Local woman obsessed with food --- but in a good way
By Patty Hullett
For the Daily Light
Waxahachie resident Debbie Quick has a kind heart – so much so that she somewhat serves as a part-time “food helper” for her fellow citizens who are in need of food.
Quick, 70, loves to help others as best she can, and in particularly, the elderly. Her generosity roots came from her mother who adopted her and her sister, Kim, as babies. This caring matriarch was extremely poor as a child, yet in her adult years, she provided her girls with adequate food, shelter, and with an abundance of much-needed love. And more importantly, she taught them about the “gift of giving.”
“I have always been able to make something out of nothing,” says Quick, “and that’s because of my mother’s teachings and wonderful lessons in life. When I was a single mom living in California with my 8-year-old son, I taught classes on ‘Smart Shopping’ and coached women on how to feed a family of four on $30 a week. I probably trained at least 2,000 young women on how to effectively shop back in those days via a humongous database of clients. I enjoyed helping these ladies with their everyday problems, and one of their biggest issues involved food-related things like food budgeting and preparation.”
Quick continues, “Some people would say that I’m ‘obsessed’ with food, but it’s not in the way you may think.”
On the contrary, she offers a personal challenge to others about food. She admits that she is on a low fixed-income, too, but she watches her finances closely and stays on her budget like a hawk. That means that she periodically visits local food charities. She is able to assist others because she has built-up a large network of friends in the area, which connect her and her extra blessings of food to people in dire need.
These days, a vast number of people - both middle and lower working class - in the Ellis County area need a helping hand with putting food on their tables. This situation stems from changes brought on by the COVID-19 pandemic: the loss of jobs and the changes to the United States economic system. But many in the senior citizen population are also searching for ways to navigate their way through these difficult times.
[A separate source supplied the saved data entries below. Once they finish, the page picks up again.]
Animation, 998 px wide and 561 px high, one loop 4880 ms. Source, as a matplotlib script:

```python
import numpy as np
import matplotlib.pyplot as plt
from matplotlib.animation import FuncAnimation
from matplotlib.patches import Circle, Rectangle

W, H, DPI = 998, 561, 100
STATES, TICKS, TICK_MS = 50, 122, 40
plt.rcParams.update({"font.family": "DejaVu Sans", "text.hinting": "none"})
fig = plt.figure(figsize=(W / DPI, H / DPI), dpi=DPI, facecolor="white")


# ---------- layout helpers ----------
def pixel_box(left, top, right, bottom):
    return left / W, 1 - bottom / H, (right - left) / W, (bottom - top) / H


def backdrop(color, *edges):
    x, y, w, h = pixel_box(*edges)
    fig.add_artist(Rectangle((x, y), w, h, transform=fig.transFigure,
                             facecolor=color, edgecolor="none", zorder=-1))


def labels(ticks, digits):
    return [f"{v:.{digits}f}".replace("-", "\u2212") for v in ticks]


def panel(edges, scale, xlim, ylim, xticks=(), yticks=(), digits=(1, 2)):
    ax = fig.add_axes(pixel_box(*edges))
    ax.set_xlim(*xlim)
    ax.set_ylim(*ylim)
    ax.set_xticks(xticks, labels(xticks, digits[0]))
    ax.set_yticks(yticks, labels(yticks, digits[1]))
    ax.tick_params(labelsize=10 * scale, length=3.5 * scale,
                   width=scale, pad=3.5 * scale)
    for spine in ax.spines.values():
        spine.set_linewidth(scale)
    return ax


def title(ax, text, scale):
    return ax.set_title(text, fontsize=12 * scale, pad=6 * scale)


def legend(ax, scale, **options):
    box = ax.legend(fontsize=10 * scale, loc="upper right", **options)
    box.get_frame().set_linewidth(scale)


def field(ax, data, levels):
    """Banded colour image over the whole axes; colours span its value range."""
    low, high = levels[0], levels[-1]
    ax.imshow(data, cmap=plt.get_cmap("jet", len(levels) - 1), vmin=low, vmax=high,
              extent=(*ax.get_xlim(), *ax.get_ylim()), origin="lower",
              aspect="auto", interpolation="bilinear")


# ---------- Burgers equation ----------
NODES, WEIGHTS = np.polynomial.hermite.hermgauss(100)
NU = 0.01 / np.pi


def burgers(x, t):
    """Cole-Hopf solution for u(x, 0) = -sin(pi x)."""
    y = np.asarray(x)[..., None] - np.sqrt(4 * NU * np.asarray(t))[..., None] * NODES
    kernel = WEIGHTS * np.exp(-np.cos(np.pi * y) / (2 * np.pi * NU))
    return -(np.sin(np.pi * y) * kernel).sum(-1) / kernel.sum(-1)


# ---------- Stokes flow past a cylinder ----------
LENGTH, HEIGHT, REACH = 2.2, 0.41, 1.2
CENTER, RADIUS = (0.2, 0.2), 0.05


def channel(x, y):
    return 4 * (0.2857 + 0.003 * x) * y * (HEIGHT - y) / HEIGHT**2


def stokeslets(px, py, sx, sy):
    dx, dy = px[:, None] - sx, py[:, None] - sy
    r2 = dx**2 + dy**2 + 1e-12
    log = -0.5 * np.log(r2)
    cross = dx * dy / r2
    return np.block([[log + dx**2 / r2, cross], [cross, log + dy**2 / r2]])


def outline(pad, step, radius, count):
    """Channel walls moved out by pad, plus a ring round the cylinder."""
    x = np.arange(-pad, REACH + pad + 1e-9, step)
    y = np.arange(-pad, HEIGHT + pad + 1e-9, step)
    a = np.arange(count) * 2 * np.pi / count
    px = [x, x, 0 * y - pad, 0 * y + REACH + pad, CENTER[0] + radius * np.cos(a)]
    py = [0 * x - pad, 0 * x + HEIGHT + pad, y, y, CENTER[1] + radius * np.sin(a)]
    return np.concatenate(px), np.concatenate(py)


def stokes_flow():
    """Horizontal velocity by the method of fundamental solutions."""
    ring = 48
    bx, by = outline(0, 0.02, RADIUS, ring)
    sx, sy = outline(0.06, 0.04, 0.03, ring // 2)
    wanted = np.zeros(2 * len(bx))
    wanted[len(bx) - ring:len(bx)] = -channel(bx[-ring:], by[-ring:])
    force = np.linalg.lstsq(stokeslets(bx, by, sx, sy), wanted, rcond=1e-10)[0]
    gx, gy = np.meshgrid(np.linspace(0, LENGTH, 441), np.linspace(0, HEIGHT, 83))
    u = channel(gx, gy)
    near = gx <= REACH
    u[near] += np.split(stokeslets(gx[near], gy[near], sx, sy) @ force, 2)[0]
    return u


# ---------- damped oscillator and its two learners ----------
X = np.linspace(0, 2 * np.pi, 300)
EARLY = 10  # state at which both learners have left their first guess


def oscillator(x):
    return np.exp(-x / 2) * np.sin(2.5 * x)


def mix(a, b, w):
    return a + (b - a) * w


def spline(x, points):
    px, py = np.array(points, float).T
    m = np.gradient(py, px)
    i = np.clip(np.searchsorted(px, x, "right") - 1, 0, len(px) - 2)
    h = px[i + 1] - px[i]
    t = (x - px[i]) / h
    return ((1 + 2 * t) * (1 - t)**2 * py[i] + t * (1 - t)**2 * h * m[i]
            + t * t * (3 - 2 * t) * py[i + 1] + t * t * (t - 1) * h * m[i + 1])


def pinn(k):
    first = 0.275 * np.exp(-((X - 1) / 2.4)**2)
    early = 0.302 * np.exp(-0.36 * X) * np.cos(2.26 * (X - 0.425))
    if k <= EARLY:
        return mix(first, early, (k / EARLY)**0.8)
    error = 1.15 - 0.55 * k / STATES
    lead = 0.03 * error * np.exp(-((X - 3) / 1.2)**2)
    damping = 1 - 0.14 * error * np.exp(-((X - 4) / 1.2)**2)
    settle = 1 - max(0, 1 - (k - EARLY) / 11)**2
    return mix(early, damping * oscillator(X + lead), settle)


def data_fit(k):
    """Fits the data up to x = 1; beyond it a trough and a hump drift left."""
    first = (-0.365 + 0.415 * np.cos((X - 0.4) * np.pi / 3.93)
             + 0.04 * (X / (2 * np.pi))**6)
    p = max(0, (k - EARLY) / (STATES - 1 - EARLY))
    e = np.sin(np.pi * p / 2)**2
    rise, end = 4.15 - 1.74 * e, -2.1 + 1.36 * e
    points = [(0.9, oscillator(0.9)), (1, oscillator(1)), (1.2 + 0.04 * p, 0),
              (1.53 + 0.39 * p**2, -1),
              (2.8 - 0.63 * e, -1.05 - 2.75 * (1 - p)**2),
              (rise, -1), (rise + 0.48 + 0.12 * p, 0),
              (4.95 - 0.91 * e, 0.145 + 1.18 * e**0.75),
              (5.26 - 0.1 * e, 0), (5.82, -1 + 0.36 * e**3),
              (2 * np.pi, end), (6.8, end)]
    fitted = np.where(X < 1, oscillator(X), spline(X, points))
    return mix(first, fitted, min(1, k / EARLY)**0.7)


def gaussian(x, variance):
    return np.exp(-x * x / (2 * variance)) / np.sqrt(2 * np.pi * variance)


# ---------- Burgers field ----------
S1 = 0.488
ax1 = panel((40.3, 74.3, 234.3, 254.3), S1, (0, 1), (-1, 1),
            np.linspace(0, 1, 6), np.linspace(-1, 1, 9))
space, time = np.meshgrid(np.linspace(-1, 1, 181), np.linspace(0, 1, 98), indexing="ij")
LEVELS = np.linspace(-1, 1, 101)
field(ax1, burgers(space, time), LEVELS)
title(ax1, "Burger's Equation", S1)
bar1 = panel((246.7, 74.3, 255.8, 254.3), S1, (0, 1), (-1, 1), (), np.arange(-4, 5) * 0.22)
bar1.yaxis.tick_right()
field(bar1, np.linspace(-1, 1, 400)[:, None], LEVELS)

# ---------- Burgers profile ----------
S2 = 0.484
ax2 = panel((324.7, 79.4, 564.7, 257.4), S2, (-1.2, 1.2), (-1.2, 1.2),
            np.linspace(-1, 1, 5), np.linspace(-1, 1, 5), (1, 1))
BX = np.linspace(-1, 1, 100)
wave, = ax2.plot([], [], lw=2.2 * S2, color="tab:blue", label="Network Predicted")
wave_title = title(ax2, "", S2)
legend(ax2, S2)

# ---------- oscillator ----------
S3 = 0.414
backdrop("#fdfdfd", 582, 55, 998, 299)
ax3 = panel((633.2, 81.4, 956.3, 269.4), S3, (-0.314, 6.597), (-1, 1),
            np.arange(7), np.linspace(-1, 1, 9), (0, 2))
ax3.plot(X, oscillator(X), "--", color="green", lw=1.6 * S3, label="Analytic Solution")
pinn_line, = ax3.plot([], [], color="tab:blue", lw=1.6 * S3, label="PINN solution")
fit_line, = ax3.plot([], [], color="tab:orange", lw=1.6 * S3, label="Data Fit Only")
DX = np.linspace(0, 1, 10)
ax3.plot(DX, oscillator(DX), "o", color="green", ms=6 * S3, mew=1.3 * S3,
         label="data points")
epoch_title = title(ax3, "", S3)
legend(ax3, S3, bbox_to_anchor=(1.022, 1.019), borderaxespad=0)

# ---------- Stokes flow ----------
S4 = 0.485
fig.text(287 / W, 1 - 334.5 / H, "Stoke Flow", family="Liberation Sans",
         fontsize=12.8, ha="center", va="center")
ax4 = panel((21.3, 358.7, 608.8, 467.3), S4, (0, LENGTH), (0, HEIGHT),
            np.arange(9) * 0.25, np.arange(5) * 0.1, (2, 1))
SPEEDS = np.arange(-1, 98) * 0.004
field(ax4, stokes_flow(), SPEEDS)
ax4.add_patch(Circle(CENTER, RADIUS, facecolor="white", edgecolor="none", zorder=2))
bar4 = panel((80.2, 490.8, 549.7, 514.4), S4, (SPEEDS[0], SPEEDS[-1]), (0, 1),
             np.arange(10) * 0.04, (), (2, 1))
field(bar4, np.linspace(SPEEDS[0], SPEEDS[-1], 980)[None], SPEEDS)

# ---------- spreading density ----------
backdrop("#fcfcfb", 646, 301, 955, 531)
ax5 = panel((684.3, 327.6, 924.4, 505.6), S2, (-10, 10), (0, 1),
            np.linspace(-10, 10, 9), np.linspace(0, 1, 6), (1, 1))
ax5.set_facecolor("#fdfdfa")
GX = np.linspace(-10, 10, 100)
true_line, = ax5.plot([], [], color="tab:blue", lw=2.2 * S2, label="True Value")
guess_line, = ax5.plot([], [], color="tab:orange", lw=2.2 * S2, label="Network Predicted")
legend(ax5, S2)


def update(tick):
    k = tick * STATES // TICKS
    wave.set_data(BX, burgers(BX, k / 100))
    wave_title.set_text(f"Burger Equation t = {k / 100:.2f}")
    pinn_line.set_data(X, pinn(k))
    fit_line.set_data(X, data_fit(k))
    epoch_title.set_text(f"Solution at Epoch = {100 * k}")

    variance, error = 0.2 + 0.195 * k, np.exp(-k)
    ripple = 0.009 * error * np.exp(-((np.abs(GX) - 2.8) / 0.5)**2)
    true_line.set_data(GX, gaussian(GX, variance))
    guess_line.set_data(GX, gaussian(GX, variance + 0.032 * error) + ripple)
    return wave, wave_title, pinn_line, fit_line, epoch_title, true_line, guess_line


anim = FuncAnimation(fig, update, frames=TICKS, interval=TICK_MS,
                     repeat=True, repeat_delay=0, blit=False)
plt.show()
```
Quick appreciates the “pantry donations” that she receives from time-to-time, and she is very aware of how to best use the staples that are time-sensitive because of their freshness and/or expiration dates marked on grocery items. She is very mindful of foods that have a very short shelf-life, and that is paramount when planning daily meals. She also suggests that her senior friends buy food containers in various sizes, cook BIG some days, and then take a break on other days. By putting meals into individual containers and freezing them for later use, there is no waste of the food. That stretches the food out, and also it saves time in preparing and cooking meals every day.
One of Quick’s local friends, Marglen Kinikin, says, “Debbie Quick is so sweet to eagerly shares her knowledge with those that could use some instructions about how to connect with many of the nonprofit organizations, local church pantries, and other branches of the North Texas Bank Food.”
Quick is very grateful to the Waxahachie CARE program, a local nonprofit food pantry that provides food and utility assistance to local residents in need throughout Ellis County. According to its website, its 2020 campaign is: “Waxahachie CARE's – neighbors helping NEIGHBORS. Our goal is to partner up with our local churches, businesses and individuals to make sure Ellis County citizens are fed and well-cared for.”
Quick said she also loves volunteering at the Waxahachie Senior Activity Center, an affiliate of United Way.
Through her network of friends, the word gets out that Quick can show and teach about how free food is readily available, but you just need to know where and when to find it. To help out, Quick gives them her websites, food pick-up locations, recipes, etc. She urges those in need to peruse the local newspapers, check the county websites for free food offers, and finally, encourages folks to call local churches that may offer assistance.
Quick has been a Waxahachie resident since 2013, after she relocated from Santa Clarita, California. She has two grown children, and raised her kids as a single mom.
This fascinating lady has worked several jobs over the years: One of her favorite vocations was when she was a men’s barber at the MGM Grand Hotel in Las Vegas, Nevada, in the early '80s. From there, she became an aesthetician -- a specialist in skin beautification. These days, she dapples in costume jewelry sales.
She has always had a heart for single mothers, children, and helping others in need. She enjoys the theater, art, and “especially loves $5 BLING,” according to her Facebook page.
“I am proud that I have led a successful life as a single lady, and I have been doubly blessed with a lot a free food that has helped me make it through the good times as well as the bad,” Quick says. “I just want to make sure that no person in Waxahachie goes hungry. We, as a caring community, need to be about helping out our neighbors all over the city.”
For more information on how to get "free food" assistance, contact Patty Hullett at (469) 383-1098.